Work item
Extract only the lines from the start of the entries below to the line with "var(--relation-fill); stroke: var(--relation-line);", inclusive; omit every picture.

Material supplied
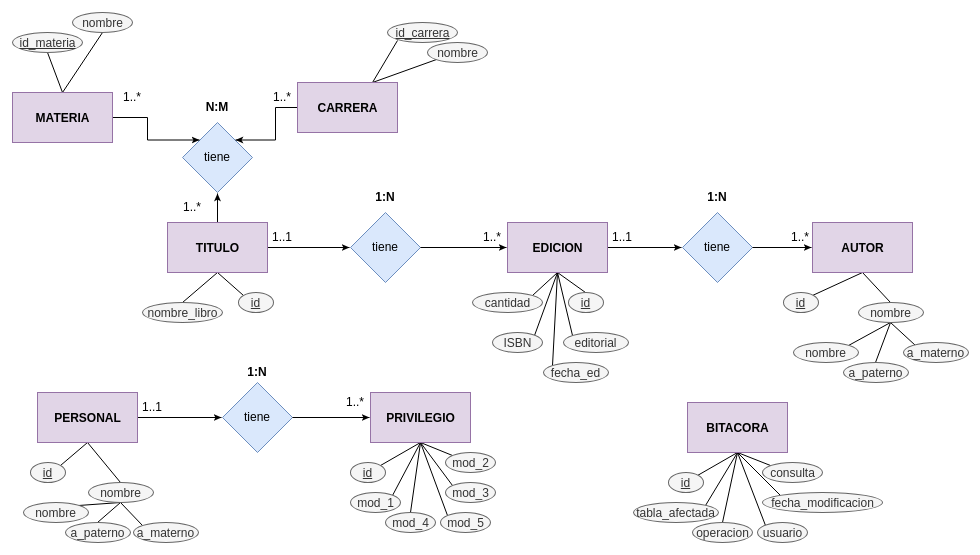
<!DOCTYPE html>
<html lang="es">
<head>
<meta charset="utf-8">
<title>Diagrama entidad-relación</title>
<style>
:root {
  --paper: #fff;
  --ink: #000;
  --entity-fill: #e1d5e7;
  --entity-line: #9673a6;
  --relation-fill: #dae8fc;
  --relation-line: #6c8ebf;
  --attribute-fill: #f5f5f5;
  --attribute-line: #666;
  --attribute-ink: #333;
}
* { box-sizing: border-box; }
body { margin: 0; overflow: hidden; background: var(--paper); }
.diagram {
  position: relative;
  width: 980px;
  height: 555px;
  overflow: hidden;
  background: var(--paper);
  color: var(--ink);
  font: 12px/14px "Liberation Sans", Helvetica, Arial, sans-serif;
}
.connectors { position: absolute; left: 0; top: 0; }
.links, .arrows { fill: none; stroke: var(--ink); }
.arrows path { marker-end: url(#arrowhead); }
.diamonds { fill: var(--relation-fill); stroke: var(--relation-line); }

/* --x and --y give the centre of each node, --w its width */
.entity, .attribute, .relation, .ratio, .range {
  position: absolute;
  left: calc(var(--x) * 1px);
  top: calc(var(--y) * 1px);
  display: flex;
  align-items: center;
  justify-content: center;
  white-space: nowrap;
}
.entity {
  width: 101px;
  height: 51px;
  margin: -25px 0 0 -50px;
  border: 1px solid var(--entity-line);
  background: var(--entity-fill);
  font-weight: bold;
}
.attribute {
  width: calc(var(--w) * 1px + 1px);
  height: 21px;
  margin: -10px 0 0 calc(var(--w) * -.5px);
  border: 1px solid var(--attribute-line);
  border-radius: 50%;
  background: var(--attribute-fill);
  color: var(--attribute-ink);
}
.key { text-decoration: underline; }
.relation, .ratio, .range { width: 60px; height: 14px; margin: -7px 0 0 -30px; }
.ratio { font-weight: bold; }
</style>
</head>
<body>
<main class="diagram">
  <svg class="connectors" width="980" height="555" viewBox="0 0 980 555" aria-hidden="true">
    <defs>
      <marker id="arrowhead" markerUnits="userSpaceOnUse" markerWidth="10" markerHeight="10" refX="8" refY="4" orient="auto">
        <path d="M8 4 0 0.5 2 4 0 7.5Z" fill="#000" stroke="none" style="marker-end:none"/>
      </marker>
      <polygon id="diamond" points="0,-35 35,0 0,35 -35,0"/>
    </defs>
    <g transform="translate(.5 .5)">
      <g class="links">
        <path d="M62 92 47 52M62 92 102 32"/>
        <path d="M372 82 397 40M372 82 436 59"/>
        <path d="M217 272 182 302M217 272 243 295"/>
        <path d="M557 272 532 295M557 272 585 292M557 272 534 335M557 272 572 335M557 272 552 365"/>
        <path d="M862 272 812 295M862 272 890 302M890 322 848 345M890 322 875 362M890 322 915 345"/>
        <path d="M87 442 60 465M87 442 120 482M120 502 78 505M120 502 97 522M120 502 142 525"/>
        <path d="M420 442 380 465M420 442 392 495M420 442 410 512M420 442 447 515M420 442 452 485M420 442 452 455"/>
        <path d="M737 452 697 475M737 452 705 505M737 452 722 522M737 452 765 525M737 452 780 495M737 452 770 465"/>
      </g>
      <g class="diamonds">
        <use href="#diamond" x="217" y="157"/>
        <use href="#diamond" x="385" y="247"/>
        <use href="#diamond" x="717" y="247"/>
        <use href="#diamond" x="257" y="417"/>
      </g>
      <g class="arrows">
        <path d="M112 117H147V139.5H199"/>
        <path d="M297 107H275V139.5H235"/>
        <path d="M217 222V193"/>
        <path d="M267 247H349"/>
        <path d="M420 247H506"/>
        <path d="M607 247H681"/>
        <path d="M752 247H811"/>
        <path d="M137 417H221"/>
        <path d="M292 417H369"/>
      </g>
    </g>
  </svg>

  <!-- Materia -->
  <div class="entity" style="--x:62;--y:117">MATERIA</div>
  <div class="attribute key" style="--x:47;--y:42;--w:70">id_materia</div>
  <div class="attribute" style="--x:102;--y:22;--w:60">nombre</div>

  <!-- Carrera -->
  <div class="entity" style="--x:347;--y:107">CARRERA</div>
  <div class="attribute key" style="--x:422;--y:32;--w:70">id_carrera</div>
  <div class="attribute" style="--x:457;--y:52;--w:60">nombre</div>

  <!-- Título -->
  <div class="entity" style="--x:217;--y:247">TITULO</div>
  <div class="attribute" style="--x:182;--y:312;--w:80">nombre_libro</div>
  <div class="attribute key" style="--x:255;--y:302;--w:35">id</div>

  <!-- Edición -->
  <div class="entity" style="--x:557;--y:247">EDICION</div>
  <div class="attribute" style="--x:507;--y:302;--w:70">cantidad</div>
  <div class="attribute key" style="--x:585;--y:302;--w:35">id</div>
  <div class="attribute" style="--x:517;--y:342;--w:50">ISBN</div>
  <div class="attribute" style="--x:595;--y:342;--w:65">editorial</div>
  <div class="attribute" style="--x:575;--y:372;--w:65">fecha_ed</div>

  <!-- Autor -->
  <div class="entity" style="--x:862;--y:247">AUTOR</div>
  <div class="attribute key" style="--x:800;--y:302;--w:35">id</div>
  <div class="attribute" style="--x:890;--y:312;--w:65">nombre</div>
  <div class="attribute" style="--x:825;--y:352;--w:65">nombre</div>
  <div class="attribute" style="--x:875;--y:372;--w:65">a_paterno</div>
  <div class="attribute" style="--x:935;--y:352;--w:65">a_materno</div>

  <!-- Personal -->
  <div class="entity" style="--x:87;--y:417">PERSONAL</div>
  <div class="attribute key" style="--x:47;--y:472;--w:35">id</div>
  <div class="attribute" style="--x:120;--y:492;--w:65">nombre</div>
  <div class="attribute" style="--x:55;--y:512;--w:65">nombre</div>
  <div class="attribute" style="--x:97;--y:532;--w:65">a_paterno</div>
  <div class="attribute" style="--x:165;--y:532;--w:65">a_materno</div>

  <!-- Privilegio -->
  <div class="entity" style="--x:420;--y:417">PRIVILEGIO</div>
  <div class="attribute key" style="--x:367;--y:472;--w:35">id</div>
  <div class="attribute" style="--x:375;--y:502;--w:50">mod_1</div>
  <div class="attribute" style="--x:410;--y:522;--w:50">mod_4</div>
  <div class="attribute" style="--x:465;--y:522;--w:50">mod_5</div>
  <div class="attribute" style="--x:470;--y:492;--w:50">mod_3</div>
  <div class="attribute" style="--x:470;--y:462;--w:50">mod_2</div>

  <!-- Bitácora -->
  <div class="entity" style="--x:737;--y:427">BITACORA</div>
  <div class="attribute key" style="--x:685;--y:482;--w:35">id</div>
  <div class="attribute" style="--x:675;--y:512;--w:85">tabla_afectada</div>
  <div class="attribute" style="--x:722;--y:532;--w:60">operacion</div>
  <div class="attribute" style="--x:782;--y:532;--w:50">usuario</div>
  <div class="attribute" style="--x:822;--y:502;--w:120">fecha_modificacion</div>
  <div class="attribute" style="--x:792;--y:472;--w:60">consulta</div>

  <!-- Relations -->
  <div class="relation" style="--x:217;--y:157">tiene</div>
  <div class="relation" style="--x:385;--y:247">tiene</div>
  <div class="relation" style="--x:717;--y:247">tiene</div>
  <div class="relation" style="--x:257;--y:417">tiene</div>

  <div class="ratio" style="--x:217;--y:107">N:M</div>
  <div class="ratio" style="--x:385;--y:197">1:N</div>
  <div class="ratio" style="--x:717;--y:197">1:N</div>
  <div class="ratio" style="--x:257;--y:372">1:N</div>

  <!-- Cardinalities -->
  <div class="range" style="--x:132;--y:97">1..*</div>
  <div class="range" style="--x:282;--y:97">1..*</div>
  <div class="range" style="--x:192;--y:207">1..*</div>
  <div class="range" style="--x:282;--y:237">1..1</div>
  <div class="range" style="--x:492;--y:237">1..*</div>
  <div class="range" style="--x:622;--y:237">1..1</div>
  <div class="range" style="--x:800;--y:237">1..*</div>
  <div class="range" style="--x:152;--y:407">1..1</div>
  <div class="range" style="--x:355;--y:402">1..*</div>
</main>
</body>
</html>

Response box
<!DOCTYPE html>
<html lang="es">
<head>
<meta charset="utf-8">
<title>Diagrama entidad-relación</title>
<style>
:root {
  --paper: #fff;
  --ink: #000;
  --entity-fill: #e1d5e7;
  --entity-line: #9673a6;
  --relation-fill: #dae8fc;
  --relation-line: #6c8ebf;
  --attribute-fill: #f5f5f5;
  --attribute-line: #666;
  --attribute-ink: #333;
}
* { box-sizing: border-box; }
body { margin: 0; overflow: hidden; background: var(--paper); }
.diagram {
  position: relative;
  width: 980px;
  height: 555px;
  overflow: hidden;
  background: var(--paper);
  color: var(--ink);
  font: 12px/14px "Liberation Sans", Helvetica, Arial, sans-serif;
}
.connectors { position: absolute; left: 0; top: 0; }
.links, .arrows { fill: none; stroke: var(--ink); }
.arrows path { marker-end: url(#arrowhead); }
.diamonds { fill: var(--relation-fill); stroke: var(--relation-line); }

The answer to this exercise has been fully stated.